I had an inkling moving to Japan might be difficult in the beginning. It was half way across the globe, after all. What I didn’t expect was having similar feelings after moving to Denver, Colorado. Reverse culture shock didn’t hit right away. We were so busy moving and taking care of our then 6 month old son. But when it did hit, the shock was strong. And it is still lingering. I find myself searching for anything that comes even remotely close to our life in Tokyo. Typically this means trying to find the perfect bowl of ramen, the best sushi, and perfectly a Japanese curry recips. This is easier said than done because, in the case of food, Japan always does it best.
What does all of this have to do with a fennel and blood orange salad? Nothing at all. Except that when I made this salad all I was doing was thinking of life in Japan. That previous life consumed my thoughts for an entire day. That’s the way it goes, I guess.
Back when Brad and I first started dating, I had less than zero interest in anything football related. It all seemed the same to me: run a little, crash into each other, fall down, do it again. Still, because I loved him so much, I gave in and watched a game with my boyfriend. We were sitting on the sofa in the house he shared with several other college boys. I stretched out just as the game began. Five minutes later I was sound asleep. And I stayed asleep for the entire game.
These days I’m a least slightly more interested. Between watching a 2 year old cheering for Peyton Manning and the excuse to make delicious snack foods I can remain entertained. I’ve realized during this football season that has been so amazing for the Denver Broncos that I enjoy watching others enjoy the game more than the actual event itself. I guess that’s the beauty of sports. In a time when we are distracted by smart phones, computer screens, video games and more, anything that brings people together to spend time cheering, laughing and eating together is worth it.

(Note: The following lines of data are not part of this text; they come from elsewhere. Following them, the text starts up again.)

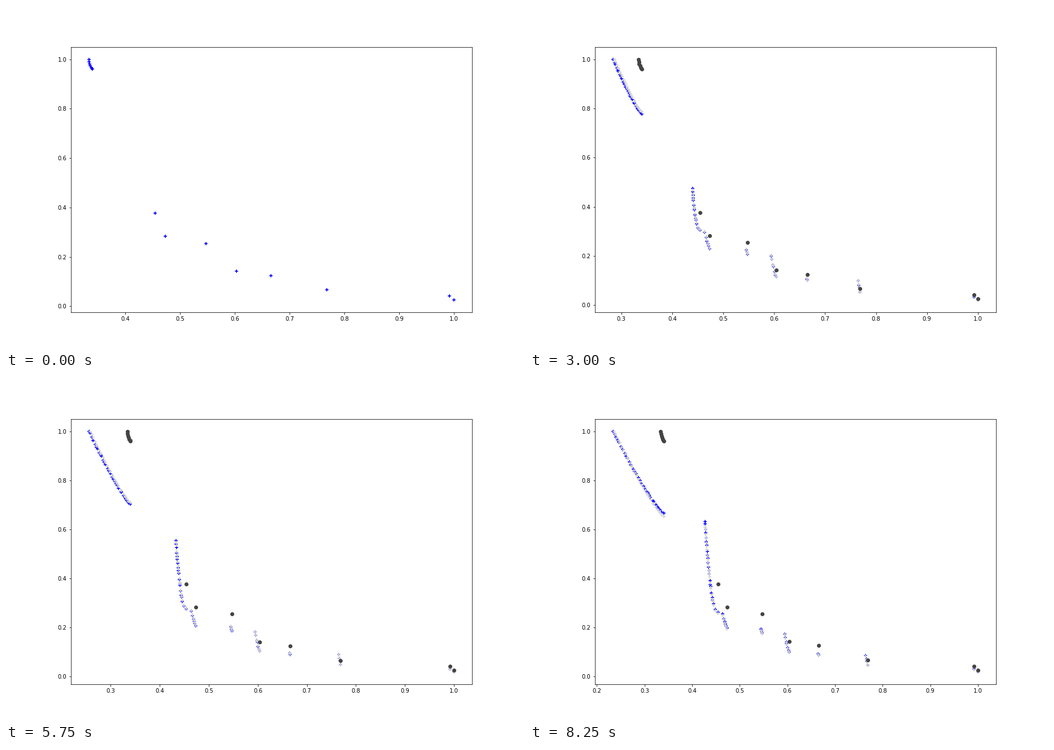
Animation of 917x611 px, one loop 8.5 s. Source, as a matplotlib script:

```python
import matplotlib.pyplot as plt
import numpy as np
from matplotlib.animation import FuncAnimation

W, H, DPI = 917, 611, 72
FRAMES, INTERVAL = 34, 250

# Lower points: x, y, then the width, height and size of the branch each grows
BRANCHES = [
    (.4733, .283, .0095, .083, 6),
    (.5475, .255, .0025, .023, 3),
    (.6036, .142, .0095, .106, 7),
    (.6655, .125, .001, .007, 2),
    (.7685, .066, .004, .056, 4),
    (.992, .0415, 0, 0, 1),
    (1, .025, 0, 0, 1)]
BEND = (.4542, .377)     # foot of the steep middle front
CORNER = (.34, .96)      # lower end of the left front

# Each generation is divided by its own largest y: (generation, factor)
SCALE = [(0, 1), (6, .859), (12, .81), (17, .75), (18, .765),
         (23, .732), (30, .677), (32, .68), (33, .693)]


def spread(n, seed):
    """n slightly uneven positions from 0 to 1, both ends included."""
    u = np.linspace(0, 1, n)
    if n > 2:
        rng = np.random.default_rng(seed)
        u[1:-1] += rng.uniform(-.4, .4, n - 2) / (n - 1)
    return u


def first_population():
    u = 1 - (1 - np.linspace(0, 1, 7)) ** 1.5
    left = np.column_stack([.334 + .006 * u ** 2, 1 - .04 * u])
    return np.vstack([left, BEND, [b[:2] for b in BRANCHES]])


START = first_population()


def left_front(gen, grow, scale):
    reach = .006 + .0093 * gen ** .68
    u = spread(int(7 + (15 + .35 * gen) * grow), 7)
    x, y = CORNER
    return x - reach * u, y + (1 / scale - y) * u ** 1.2


def middle_front(gen, grow):
    rise = (.023 + .0155 * gen) * spread(int(1 + (8 + .45 * gen) * grow), 11)
    x, y = BEND
    return x - (.026 + .0003 * gen) * rise ** .45, y + rise


def population(gen):
    if gen == 0:
        return START
    grow = min(1, gen / 5)
    scale = np.interp(gen, *zip(*SCALE))
    parts = [left_front(gen, grow, scale), middle_front(gen, grow)]
    for i, (x, y, dx, dy, n) in enumerate(BRANCHES):
        u = spread(max(1, round(n * grow)), i) * grow
        parts.append((x - dx * u, y + dy * u ** 1.2))
    return np.hstack(parts).T * (1, scale)


fig, ax = plt.subplots(figsize=(W / DPI, H / DPI), dpi=DPI)


def draw(gen):
    ax.clear()
    ax.scatter(*population(gen).T, marker='+', color='blue')
    if gen:
        ax.scatter(*population(gen - 1).T, marker='+', color='lightgray')
        ax.scatter(*START.T, marker='o', color='#444444')


anim = FuncAnimation(fig, draw, frames=FRAMES, interval=INTERVAL,
                     repeat=True, repeat_delay=0)
plt.show()
```
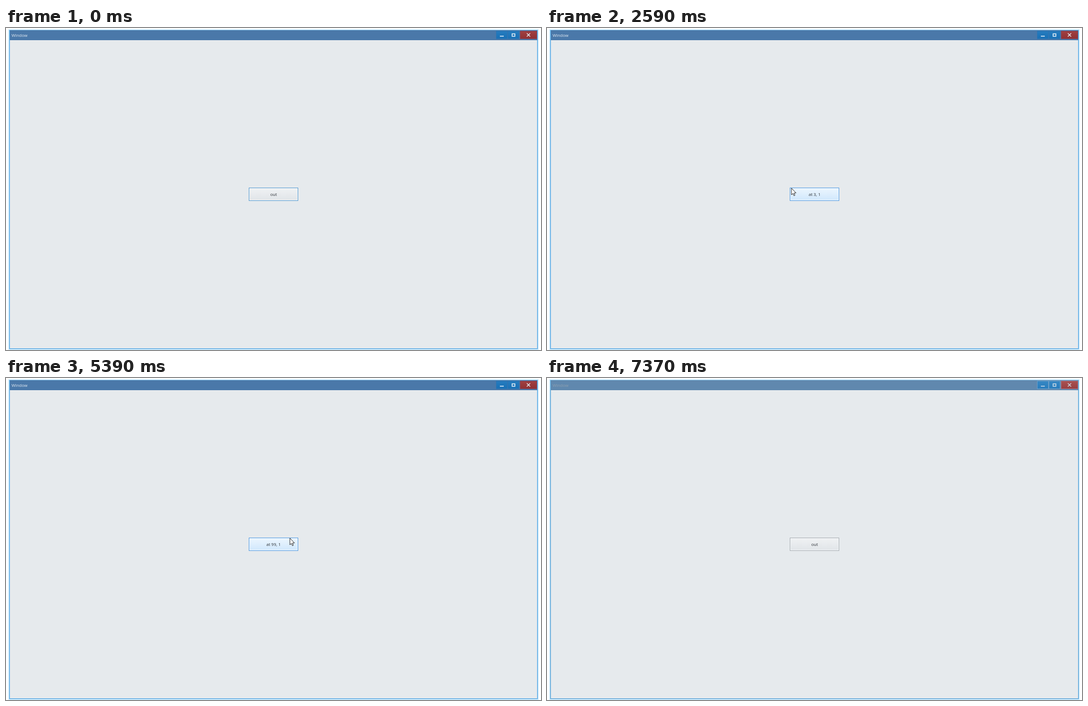
An HTML page with a canvas that plays this animation: 963 px wide and 581 px high, repeating every 7.45 s.

```html
<!DOCTYPE html>
<html lang="en">
<head>
<meta charset="utf-8">
<title>Pointer over a button</title>
<style>
  html, body { margin: 0; width: 100%; height: 100%; overflow: hidden; background: #fff; }
  canvas { display: block; width: 963px; height: 581px; }
</style>
</head>
<body>
<canvas id="stage" width="963" height="581"></canvas>
<script>
const ctx = document.getElementById('stage').getContext('2d');
const LOOP = 7450, TICK = 79;
const BUTTON = { x: 437, y: 288, w: 89, h: 24 };
const LEAVE = { at: 5700, fade: 550 };

const mix = (a, b, k) => a + (b - a) * k;
const rgb = (a, b, k) => `rgb(${a.map((v, i) => Math.round(mix(v, b[i], k)))})`;

const linear = k => k;
const smooth = k => k * k * (3 - 2 * k);
const speedUp = power => k => k ** power;
const slowDown = power => k => 1 - (1 - k) ** power;

// Each glide carries the pointer from the last resting place to a new one.
const glides = [];
let rest = { x: 790, y: 446 };
function glide(start, end, x, y, ease = linear) {
  const to = { x, y };
  glides.push({ start, steps: Math.round((end - start) / TICK) + 1, end, from: rest, to, ease });
  rest = to;
}
glide(480, 940, 528, 311, slowDown(1.65));
glide(1180, 1890, 440, 289, slowDown(1.65));
glide(2280, 2280, 438.5, 289);
glide(2590, 3300, 505.6, 304, smooth);
glide(3380, 4040, 523, 306);
glide(4130, 4130, 525, 306);
glide(4370, 4370, 525, 307);
glide(4520, 4990, 440, 295, speedUp(2.55));
glide(5070, 5470, 517, 289, smooth);
glide(5700, 6250, 548, 451, slowDown(1.4));
glide(6410, 6580, 866, 544);
glide(6820, 6980, 912, 592);

function pointerAt(t) {
  const g = glides.filter(g => t >= g.start).pop();
  if (!g) return null;
  const pace = (g.end - g.start) / (g.steps - 1) || TICK;
  const step = Math.min(g.steps, 1 + Math.floor((t - g.start + 8) / pace));
  const place = k => ({
    x: mix(g.from.x, g.to.x, g.ease(k)),
    y: mix(g.from.y, g.to.y, g.ease(k))
  });
  const { x, y } = place(step / g.steps);
  // While moving, the label trails the pointer slightly.
  const seen = place(step < g.steps ? step / g.steps - 0.012 : 1);
  const inside = x >= 437.5 && x < 525.5 && y >= 288 && y < 311 ;
  const label = `at ${Math.floor((seen.x - 437.5) * 1.36)}, ${Math.floor((seen.y - 288.2) * 1.37)}`;
  return { x: Math.round(x), y: Math.round(y), inside, label };
}

function fill(color, x, y, w, h) {
  ctx.fillStyle = color;
  ctx.fillRect(x, y, w, h);
}

function outline(color, x, y, w, h) {
  ctx.strokeStyle = color;
  ctx.lineWidth = 1;
  ctx.strokeRect(x + 0.5, y + 0.5, w - 1, h - 1);
}

function gradient(x, y, w, h, top, bottom) {
  const g = ctx.createLinearGradient(0, y, 0, y + h);
  g.addColorStop(0, top);
  g.addColorStop(1, bottom);
  fill(g, x, y, w, h);
}

function text(str, x, y, color, align) {
  ctx.font = '7.6px "Open Sans", "Noto Sans", sans-serif';
  ctx.textAlign = align;
  ctx.fillStyle = color;
  ctx.fillText(str, x, y);
}

function drawCaptionButton(x, w, top, bottom, edge) {
  gradient(x, 5, w, 15, top, bottom);
  outline(edge, x, 5, w, 15);
}

function drawIcons(color) {
  fill(color, 889, 14, 7, 1.4);
  ctx.strokeStyle = color;
  ctx.lineWidth = 1.4;
  ctx.strokeRect(911, 10.5, 5, 4.5);
  ctx.lineWidth = 1.1;
  ctx.beginPath();
  for (const side of [-3, 3]) {
    ctx.moveTo(940.5 - side, 9.5);
    ctx.lineTo(940.5 + side, 15.5);
  }
  ctx.stroke();
}

function drawWindow(dim) {
  fill('#fff', 0, 0, 963, 581);
  outline('#e4f4fd', 4, 2, 955, 579);
  outline('#a5d9f8', 5, 3, 953, 577);
  outline(rgb([84, 164, 224], [88, 158, 208], dim), 6, 4, 951, 575);
  fill('#e6eaed', 7, 22, 949, 556);
  fill(rgb([74, 120, 169], [96, 136, 174], dim), 7, 4, 949, 18);
  text('Window', 10, 16, rgb([225, 233, 241], [142, 160, 176], dim), 'left');

  const blueTop = rgb([38, 124, 190], [54, 136, 196], dim);
  const blueBottom = rgb([24, 112, 182], [40, 124, 188], dim);
  const blueEdge = rgb([46, 116, 178], [104, 156, 198], dim);
  drawCaptionButton(882, 21, blueTop, blueBottom, blueEdge);
  drawCaptionButton(903, 21, blueTop, blueBottom, blueEdge);
  drawCaptionButton(925, 31, rgb([160, 64, 66], [170, 82, 82], dim),
    rgb([144, 48, 50], [152, 62, 64], dim), rgb([124, 72, 96], [166, 112, 126], dim));
  drawIcons(rgb([235, 242, 248], [205, 218, 230], dim));
}

function drawButton(label, hover, dim) {
  const { x, y, w, h } = BUTTON;
  gradient(x, y, w, h,
    rgb([240, 242, 244], [237, 246, 254], hover),
    rgb([224, 228, 232], [207, 231, 252], hover));
  outline(rgb([242, 245, 247], [240, 248, 255], hover), x + 1, y + 1, w - 2, h - 2);
  const border = rgb([96, 160, 210], [92, 160, 226], hover);
  outline(dim ? rgb([96, 160, 210], [172, 177, 182], dim) : border, x, y, w, h);
  text(label, 481.6, 302.5, '#2b3036', 'center');
}

function drawPointer({ x, y }) {
  const shape = [[0, 0], [0, 12], [2.7, 9.5], [4.5, 13.6], [6.3, 12.8], [4.6, 8.9], [8.2, 8.6]];
  ctx.beginPath();
  for (const [dx, dy] of shape) ctx.lineTo(x + dx, y + dy);
  ctx.closePath();
  ctx.fillStyle = '#fff';
  ctx.fill();
  ctx.strokeStyle = '#1c1c1c';
  ctx.lineWidth = 0.9;
  ctx.stroke();
}

function hoverAt(t, inside) {
  if (inside) return 1;
  if (t < LEAVE.at) return 0;
  return 1 - Math.min(1, (t - LEAVE.at) / LEAVE.fade) ** 2;
}

function draw(t) {
  const pointer = pointerAt(t);
  const inside = pointer !== null && pointer.inside;
  const dim = t >= 7370 ? 1 : t >= 7290 ? 0.5 : 0;
  drawWindow(dim);
  drawButton(inside ? pointer.label : 'out', hoverAt(t, inside), dim);
  if (pointer) drawPointer(pointer);
}

const began = performance.now();
function tick() {
  draw((performance.now() - began) % LOOP);
  requestAnimationFrame(tick);
}
tick();
</script>
</body>
</html>
```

I’ve been traveling for the last week and a half, so I’m looking to keep this weekend as simple as possible. This white chili skillet dip is perfect if you have last minute guests coming over to watch the game or if you just want something that doesn’t take tons of time but brings the classic flavors people expect during the big game. What I love about this appetizer is that it’s a little more elegant than the typical cheesy chili dip with tortilla chips. Serving it in a classic cast iron skillet lends a nice touch.